Again, we will represent both the DNA sequence and the run-length encoding as [ListOf 1String], in other words, a list of characters.

Exercise 12. Design a helper function drop-letter, which drops all the copies of a given 1String at the beginning of a given [ListOf 1String].
(check-expect (drop-letter "A" (explode "AAAAAAAAAAGCCCCC"))
              (explode "GCCCCC"))
Write at least two more examples: one whose input starts with a different character, and one whose list input is empty.

Hint: Your definition of drop-digits can use the built-in function string=?

Exercise 13. Design another helper function, which collects all the copies of a given 1String at the beginning of a given [ListOf 1String].

Exercise 14. Next, you will use the helpers above to decompose encoding problems via the same DNATree that you used in the previous section to decompose decoding problems.

Design a function generate-encoding that takes a DNA sequence as input and decomposes its encoding problem into a DNATree.
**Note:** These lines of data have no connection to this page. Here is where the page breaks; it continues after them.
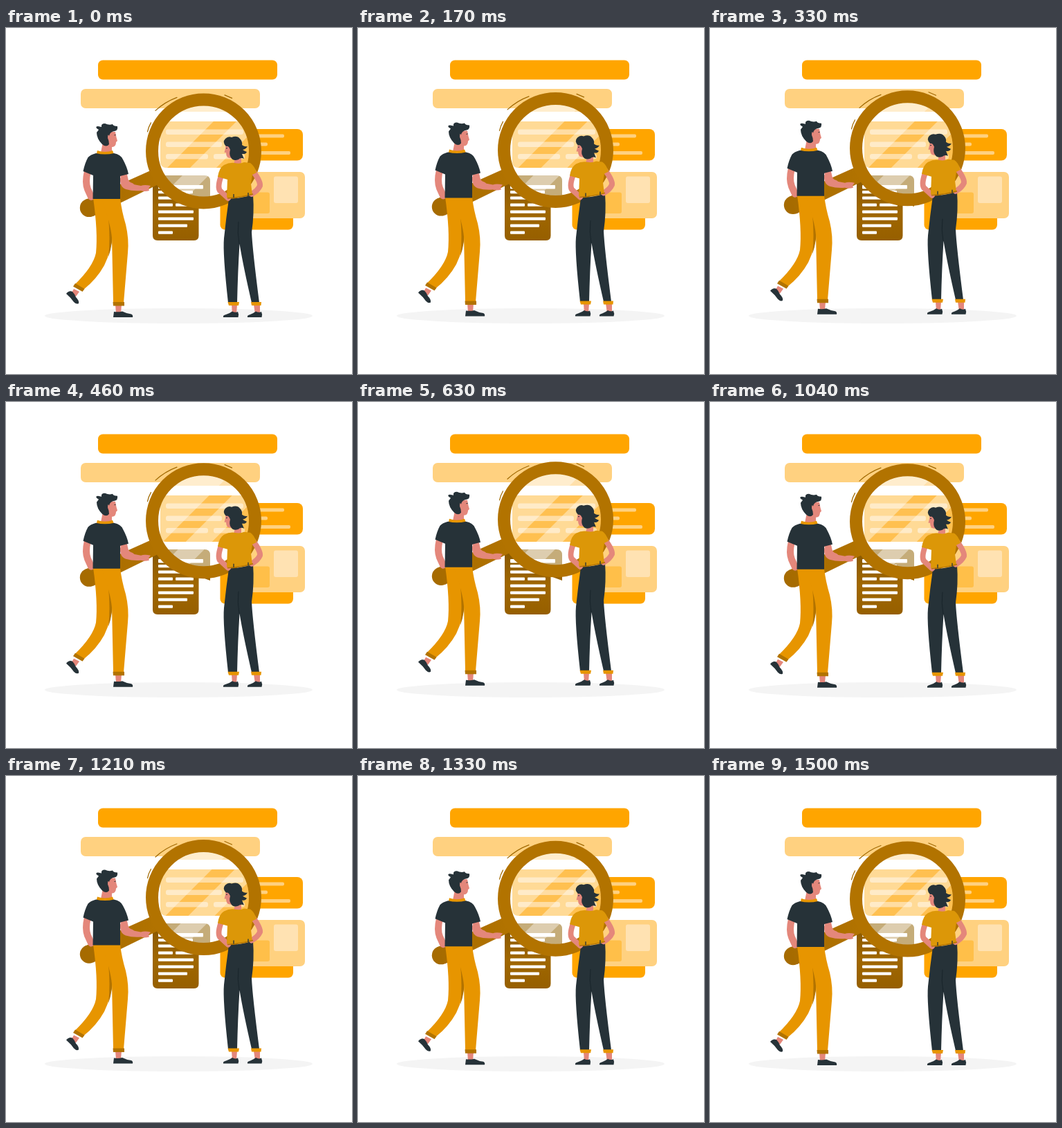
Write an HTML page that moves like this. It is 500 px wide and 500 px high and loops after 1540 ms.

```html
<!DOCTYPE html>
<html lang="en">
<head>
<meta charset="utf-8">
<title>Search</title>
<style>
  html, body { margin: 0; width: 100%; height: 100%; overflow: hidden; background: #fff; }
  svg { display: block; width: 100vw; height: 100vh; }
  .orange { fill: #ffa500; }
  .pale { fill: #ffd180; }
  .dark { fill: #263238; }
  .skin { fill: #e4877b; }
  .gold { fill: #e79500; }
  .shade { fill: #b27300; }
  .arm { fill: none; stroke: #e4877b; stroke-linecap: round; stroke-linejoin: round; }
  .thin { fill: none; stroke: #a06800; stroke-width: 1.2; stroke-linecap: round; }
</style>
</head>
<body>
<svg viewBox="0 0 500 500">
  <defs>
    <linearGradient id="brown" x1="0" y1="0" x2="0" y2="1">
      <stop offset="0" stop-color="#875700"/>
      <stop offset=".55" stop-color="#a06700"/>
      <stop offset="1" stop-color="#965f00"/>
    </linearGradient>
    <linearGradient id="grip" x1="0" y1="0" x2="1" y2="0">
      <stop offset="0" stop-color="#a66b00"/>
      <stop offset="1" stop-color="#b27300"/>
    </linearGradient>
    <clipPath id="lens"><circle id="hole" cx="285.5" cy="178" r="66"/></clipPath>
    <clipPath id="glass"><circle cx="285.5" cy="178" r="66"/></clipPath>
    <path id="note" d="M219 213H287Q295 213 295 221V258L278.500 252V300Q278.500 307 272 307H219Q212 307 212 300V220Q212 213 219 213Z"/>
    <g id="lines" fill="#fff"></g>
  </defs>

  <rect width="500" height="500" fill="#fff"/>
  <ellipse cx="249.5" cy="416" rx="193.5" ry="11" fill="#f4f4f4"/>
  <rect class="orange" x="133" y="46.5" width="259" height="28" rx="7"/>
  <rect class="pale" x="108" y="88" width="259" height="28" rx="7"/>

  <rect class="orange" x="330" y="146" width="99" height="45.5" rx="8"/>
  <g fill="#ffd180">
    <rect x="340" y="153.5" width="62" height="5" rx="2"/>
    <rect x="340" y="165.5" width="38" height="5" rx="2"/>
    <rect x="340" y="178" width="71" height="5" rx="2"/>
  </g>
  <rect class="orange" x="309.5" y="226" width="105.5" height="65.5" rx="7"/>
  <rect class="pale" x="326" y="208" width="106" height="67" rx="7"/>
  <rect x="340" y="237.5" width="41" height="30.5" rx="3" fill="#ffbf49"/>
  <rect x="387" y="214.5" width="35" height="38.5" rx="3" fill="#ffe2b2"/>

  <use href="#note" fill="url(#brown)"/>
  <use href="#lines"/>

  <g clip-path="url(#lens)">
    <rect x="200" y="80" width="170" height="180" fill="#fff"/>
    <rect x="200" y="80" width="170" height="41" fill="#ffe0ab"/>
    <rect x="223" y="135" width="150" height="67" rx="8" fill="#ffc050"/>
    <g fill="#ffdda3">
      <rect x="231" y="146.5" width="112" height="7.5" rx="3"/>
      <rect x="231" y="164.5" width="81" height="7.5" rx="3"/>
      <rect x="231" y="182" width="61" height="7.5" rx="3"/>
      <rect x="300" y="182" width="45" height="7.5" rx="3"/>
    </g>
    <use href="#note" fill="#c5ac79"/>
    <use href="#lines"/>
  </g>

  <g id="scene">
    <g clip-path="url(#glass)" fill="#fff" fill-opacity=".4">
      <path d="M200 100H335L200 235Z"/>
      <path d="M208 260L368 100H406L246 260Z"/>
    </g>

    <circle cx="120" cy="260" r="13.2" fill="#a66b00"/>
    <path d="M114 248.500L210 205.500L220 226L126 272Z" fill="url(#grip)"/>
    <circle cx="285.5" cy="178" r="74.5" fill="none" stroke="#b27300" stroke-width="18"/>
    <path class="thin" d="M204.500 150Q206 143 209.500 137M216 119.500A92 92 0 0 1 247 100.500M316 97L326.500 101.500"/>

    <g id="man">
      <path class="arm" stroke-width="10" d="M118 207Q114 223 118 233L123 244"/>
      <path class="skin" d="M98 377L106 381L101 388L94 384Z M158 400H167L166 412H159Z"/>
      <path class="dark" d="M87 384Q91 379 96 381Q99 384 101 389Q106 394 105 398Q102 400 98 396Q94 390 87 384Z"/>
      <path class="dark" d="M156 410Q162 411 168 409.500Q175 413 181 413.500Q184 415 183 418H155Z"/>
      <path class="gold" d="M126 246H160Q157 275 154 297Q153 320 142 343Q131 363 112 378L99 371Q126 345 130 325Q133 295 126 246Z"/>
      <path class="shade" d="M148 274L154 290Q154.500 312 148 331Q151 305 148 274Z"/>
      <path class="gold" d="M138 246H165Q167 264 173 284Q178 305 176 325L170 397H155L153 303Q151 282 138 246Z"/>
      <path class="shade" d="M100 369L113.500 377L110.500 381L97 373.500Z M154.500 396H171V401.500H155Z"/>

      <path class="skin" d="M140 165H153V178Q149 183 137 180Z"/>
      <path class="skin" d="M146 150H158L159.500 158L161 163L159 165Q159 171 154 172Q146 172 143 165Z"/>
      <path class="dark" d="M131 145Q129 142 133 142L138 143Q137 138 143 138Q149 141 154 139Q155 142 161 142Q162 148 157 149Q150 150 149 156Q147 152 147 159Q149 163 149 168Q145 173 139 168Q131 160 131 151L134 147Z"/>
      <path d="M156.500 155L158.500 154.500" stroke="#263238" fill="none"/>
      <path class="gold" d="M132 177Q143 181 154 177L157 185H130Z"/>
      <path class="arm" stroke-width="10" d="M169 208L172 221Q174 227 181 229"/>
      <path class="skin" d="M168 219L179 225L195 228Q200 226 209 228L206 232L207 235Q201 237 195 235Q183 236 173 233Q164 230 165 216Z"/>
      <path class="dark" d="M130 181Q143 184 156 181Q166 183 169 190Q175 201 177 211L165 214V247H125.500L126 213L111.500 207Q114 195 118.500 187Q122 183 130 181Z"/>
    </g>

    <g id="woman">
      <path class="skin" d="M326 400H334L333 413H327Z M358 400H367L367 413H360Z"/>
      <path class="dark" d="M335 410Q337 414 335.500 418H314Q313 415 318 414Q324 412 327 409.500Q331 412 335 410Z"/>
      <path class="dark" d="M369 410Q371 414 369.500 418H349Q348 415 353 414Q358 412 361 409.500Q365 412 369 410Z"/>
      <path class="dark" d="M322 247Q340 246 357 241Q359 268 355 295Q356 319 366 397H355Q343 345 337.500 312Q335 352 334 397H321Q313 325 315 304Q318 275 322 247Z"/>
      <path d="M337 312Q334 296 336 280" fill="none" stroke="#18242a" stroke-width="1"/>
      <path class="gold" d="M320.500 396H337L336 401H322Z M354 396H369L368.500 401H355Z"/>

      <path class="arm" stroke-width="8" d="M312 211Q305 229 309 235L321 246"/>
      <path class="arm" stroke-width="8" d="M357 207Q368 222 367 228Q364 235 355 240"/>
      <path class="skin" d="M333 183H340V195Q335 199 329 196Z"/>
      <path class="skin" d="M318 166L317 174L315.500 180H318Q318 188 324 188L334 190L337 170Z"/>
      <path d="M318 174L320 173.500" stroke="#263238" fill="none"/>
      <path class="dark" d="M318 171Q312 165 317 160Q321 156 326 158Q334 155 338 160Q342 164 341 169Q345 172 349 171Q347 175 342 176Q345 178 348 179Q346 183 341 182L344 189Q339 187 336 190Q328 193 325 187Q322 183 324 176Q322 170 318 171Z"/>
      <path fill="#dc9708" d="M315 198Q323 194 330 195Q338 197 344 194L353 195Q359 199 362 209L356 212L354 225L356 241Q338 245 319 245L320 219L306 215Q308 202 315 198Z"/>
      <path d="M320 246Q340 245 357 240" fill="none" stroke="#b27300" stroke-width="1.5"/>
      <path d="M329 240V245M350 238V243" fill="none" stroke="#263238" stroke-width="1.3"/>
    </g>
  </g>
</svg>
<script>
  const LOOP = 1540, LEAD = 50, RISE = 4.25;
  const get = id => document.getElementById(id);
  const scene = get('scene'), hole = get('hole');

  // x, y, width, height of each text bar on the note
  const bars = [
    [220, 227, 65, 5.5], [220, 235, 50, 4.2], [220, 243.5, 51, 4.2],
    [220, 253.5, 21, 4.2], [245, 253.5, 26, 4.2], [220, 263.5, 51, 4.2],
    [220, 273.5, 51, 4.2], [220, 283.5, 42, 4.2], [220, 293.5, 21, 4.2]
  ];
  get('lines').innerHTML = bars.map(([x, y, w, h]) =>
    `<rect x="${x}" y="${y}" width="${w}" height="${h}" rx="1"/>`).join('');

  function draw(ms) {
    const turn = 2 * Math.PI * (ms + LEAD) / LOOP;
    const y = -RISE * (1 - Math.cos(turn));
    scene.setAttribute('transform', `translate(0 ${y.toFixed(3)})`);
    hole.setAttribute('cy', 178 + y);
  }

  const start = performance.now();
  function tick() {
    draw((performance.now() - start) % LOOP);
    requestAnimationFrame(tick);
  }
  draw(0);
  requestAnimationFrame(tick);
</script>
</body>
</html>
```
Assume that the given DNA sequence will only consist of upper-case A, C, G and T. Here are two examples:
(check-expect (generate-encoding (explode "AAAAAAAAAAGCCCCC")) dt1)
(check-expect (generate-encoding empty) (make-end))
Hint: Use the helper functions you designed in Exercises 12 and 13 to turn the problem (explode "AAAAAAAAAAGCCCCC") into the subproblem (explode "GCCCCC").

Exercise 15. Design a function encode-dna-tree that takes a DNATree as input and produces the run-length encoding. Here are two examples:
(check-expect (encode-dna-tree dt1) (explode "A10G1C5"))
(check-expect (encode-dna-tree (make-end)) empty)
Hint: Follow the template for processing a DNATree. Also, use the built-in functions number->string and explode.

Exercise 16. Combine generate-encoding and encode-dna-tree to design a function encode that consumes a DNA string and produces its run-length encoding. Again, assume that the given DNA string will only consist of upper-case A, C, G and T. Here are two examples:
(check-expect (encode (explode "AAAAAAAAAAGCCCCC")) (explode "A10G1C5"))
(check-expect (encode empty) empty)
Hint: The definition of encode is very short, does not use recursion, and can be written just by looking at the signatures of generate-encoding and encode-dna-tree.

4 Challenges

Exercise 17. Abstract from the helpers drop-digits and drop-letter you designed in Exercises 7 and 12.

Exercise 18. Abstract from the helpers you designed in Exercises 8 and 13.

Exercise 19. Think: on what kinds of input is run-length encoding most efficient (compresses the most) versus least efficient (compresses the least)? Express your answer by defining two constant DNA sequences very-efficient and very-inefficient, such that
(> (compression-ratio very-efficient) 100)
(< (compression-ratio very-inefficient) 1)
 
; compression-ratio : [ListOf 1String] -> Number
; returns how many times shorter encode makes the given string
(check-expect (compression-ratio (make-list 4 "A")) 2)
(check-expect (compression-ratio (make-list 2 "A")) 1)
(define (compression-ratio dna)
  (/ (length dna) (length (encode dna))))